Mirin and Teriyaki sauce

  |   Cooking, Food, Science   |   No comment

Japanese pantry basics bought, jet lag and karaoke bar hangover dispersed it was time to start cooking. But because I am a food technologist I need to know precisely what I’m dealing with.

In her book “Japanese Women Don’t Get Fat or Old” Naomi Moriyama talks about stocking one’s Tokyo kitchen with essential basic seasoning ingredients:




Sesame Oil

Rice Vinegar

Cooking Sake


Sesame seeds



Each one of those elements is a fascinating elixir of flavour precursors, probiotic by-products and centuries of applied food science. Not going to be easy to cover them in a single post, at least not properly.  The Crackling children were keen to get eating so on the promise of something with the world famous Teriyaki sauce they were held at bay long enough to evolve a strategy.

Starting with Mirin, we will examine a different ingredient each week looking at its use in Japanese cooking, its origins and, of course, its chemical and nutritional credentials. In case you can’t wait, here’s a picture of that Teriyaki sauce over West Australian Kingfish. Recipe and the end of the post.


Mirin 味醂

The English on the label of my bottle of Mirin explains it is Sweet Cooking Sauce. Its ingredients are listed as glucose syrup, glutinous rice, 14% alcohol and Koji. It smells a little like the whiff you might get from a case of liqueur chocolates left over from last Christmas.


It looks very like a drug-testing sample bottle. However, it is a deliciously vital part of Japanese marinades and sauces and if you leave it out someone will surely notice. One its main functions is to impart a subtle sheen on account of all that glucose. See it making the Kingfish glisten up there?
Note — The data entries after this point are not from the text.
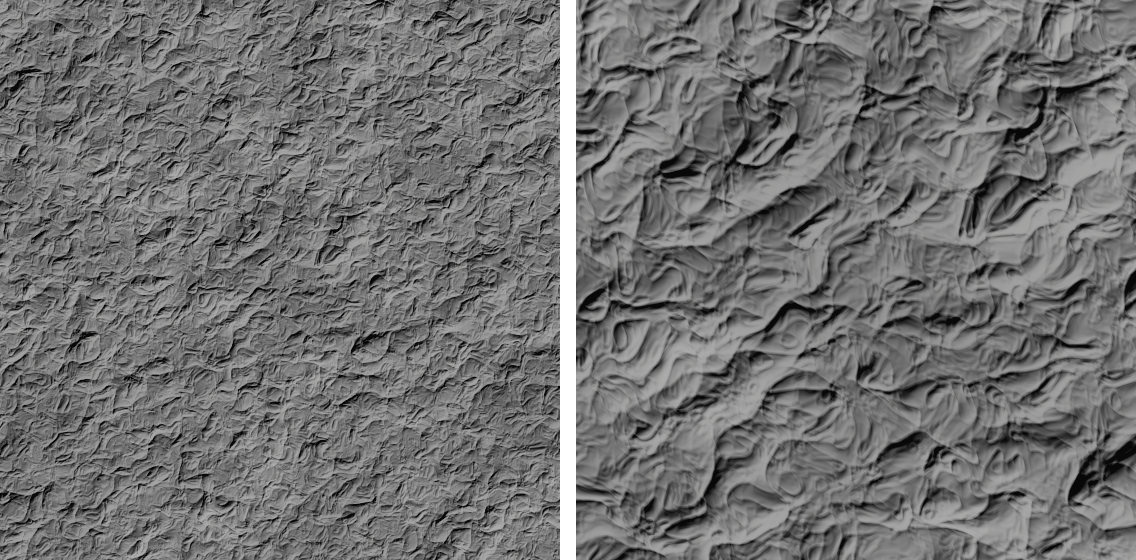
Left, the full canvas; right, a detail of the centre.
A WebGL 2 fragment shader for this texture:

```glsl
#version 300 es
precision highp float;
// Rough grey rock face with fine chipped ridges, lit from the upper left.

uniform vec2 u_resolution;
out vec4 fragColor;

// Unit gradient vector for a lattice cell
vec2 cellGradient(vec2 cell) {
    uvec2 q = uvec2(ivec2(cell) + 4096);
    uint h = q.x * 1597334677u ^ q.y * 3812015801u;
    h = (h ^ (h >> 15)) * 2246822519u;
    h ^= h >> 13;
    float angle = float(h & 65535u) / 65536.0 * 6.28319;
    return vec2(cos(angle), sin(angle));
}

float gradientNoise(vec2 p) {
    vec2 i = floor(p), f = p - i;
    vec2 u = f * f * f * (f * (f * 6.0 - 15.0) + 10.0);
    float a = dot(cellGradient(i), f);
    float b = dot(cellGradient(i + vec2(1, 0)), f - vec2(1, 0));
    float c = dot(cellGradient(i + vec2(0, 1)), f - vec2(0, 1));
    float d = dot(cellGradient(i + vec2(1, 1)), f - vec2(1, 1));
    return mix(mix(a, b, u.x), mix(c, d, u.x), u.y);
}

// Sharp-crested relief; each octave fades in and out with the one before
float rockHeight(vec2 p) {
    vec2 q = vec2(dot(p, vec2(0.87, 0.5)) * 0.94, dot(p, vec2(-0.5, 0.87)) * 1.04);
    q += 0.012 * vec2(gradientNoise(q * 34.0), gradientNoise(q * 34.0 + 41.3));
    float height = 0.0, frequency = 6.0, coarser = 0.0;
    for (int i = 0; i < 6; i++) {
        float n = gradientNoise(q * frequency + float(i) * 17.37);
        float weight = 0.52 - 0.1 * abs(float(i) - 3.8);
        float strength = 0.4 + 1.2 * smoothstep(-0.4, 0.4, coarser);
        height -= weight * strength / frequency * sqrt(abs(n) + 0.012);
        coarser = n;
        q = mat2(0.8, 0.6, -0.6, 0.8) * q;
        frequency *= 2.0;
    }
    return height;
}

// Brightness from the slope towards the light: soft highlights, deep shadows
float rockShade(vec2 p) {
    vec2 toLight = vec2(-0.55, 0.83);
    float reach = 0.0012;
    float slope = (rockHeight(p - toLight * reach) - rockHeight(p + toLight * reach)) / (2.0 * reach);
    return 0.645 - 0.13 * log(1.0 + exp(1.1 - 1.9 * slope));
}

void main() {
    float scale = min(u_resolution.x, u_resolution.y);
    vec2 uv = gl_FragCoord.xy / scale;

    // Four samples per pixel smooth the ridge edges
    float shade = 0.0;
    for (int i = 0; i < 4; i++) {
        vec2 offset = vec2(i & 1, i >> 1) * 0.5 - 0.25;
        shade += 0.25 * rockShade(uv + offset / scale);
    }

    // Broad pale and dark patches
    float patches = gradientNoise(uv * 5.0 + 7.1) + 0.7 * gradientNoise(uv * 12.0 + 23.7);
    shade += 0.07 * patches;

    fragColor = vec4(vec3(clamp(shade, 0.03, 0.68)) * vec3(1.004, 1.0, 0.998), 1.0);
}
```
All about the glutinous rice and the koji action.

In general, mirin is made from combining cooked polished rice, koji and shochu which is a distilled spirit made from low grade alcohol.*

The cooked glutinous rice provides the carbohydrate component and the enzyme that converts this in to fermentable sugars comes from Koji, an Aspregillus oryzae mold that grows like crazy on cooked rice by inserting its filaments deep in to the grain.

Mixed with the shochu to prevent any further alcoholic fermentation and if the mash is kept nice and warm for two months the koji will slowly convert the rice starch in to glucose, which gives mirin its characteristic sweetness with around 41% sugar ¹.

I picked up a fairly authentic bottle of Mirin made by a Japanese company in Singapore for about 5USD. The Mitoku Company in central Japan spend 12 months coaxing a very special organic  version called Mikawa Mirin into life using methods that have not changed in a hundred years. I wonder if it is available in WA?


The Koji action releases anti-oxidant rich Isoflavones and of course, the amino acid glutamate. Glutamate = umami and deep, rich flavour. All natural, all pure and adored by the health food crowd. Indecently, there is no difference between these naturally occurring glutamate ions and those in monosodium glutamate.


There will be a separate post coming soon on the reasons MSG is not the reincarnation of Slobodan Milosevic so please familiarise yourselves with this fabulous graphic from Compound Interest to give yourself a head start.


Recipe for Teriyaki Sauce

This sauce on the menu in a Gaijin restaurant is shorthand for “Japanese style somewhere along the way”. Because of its combination of savoury, sweet and glossy it became popular world wide especially in Hawaii. I would lay money that even Pizza Hut as put out a Teriyaki Deep Dish in a strip mall somewhere but I would pay money not to eat it.

Teriyaki sauce for fish or meat from Keiko Ishida’s Step by Step Japanese cooking. Serves 3-4 with rice and vegetable side dishes.


  • 350 g fish or chicken pieces
  • 30ml canola oil

For the Teriyaki sauce

  • 2 tablespoons / 30 mLs shoyu dark soy sauce
  • 2 tablespoons / 30 mLs mirin
  • 2 tablespoons / 30 mLs cooking sake
  • 1 teaspoon of white sugar
  1. Heat the oil in a sauté pan and seal each side of your fish or chicken
  2. Mix all sauce ingredients together well
  3. Turn up heat in pan and pour in sauce
  4. Coat fish or chicken well with sauce for about one minute and if using fish turn off heat and leave until fish is cooked through, serve immediately. If using chicken put lid on pan and simmer until chicken is cooked through.
    For bone-in chicken make slashes in the flesh for even cooking

    For bone-in chicken make slashes in the flesh for even cooking


*and let me tell you that served warm in a straight glass with a pickled umbeshi plum in the bottom shochu is a wonderful tonic on a cold night and will keep you going though three bars, two restaurants all the way to when the Karaoke parlour kicks out at 2am.



  1. Harold McGee, On Food & Cooking, p757, H&S2004



No Comments

Post A Comment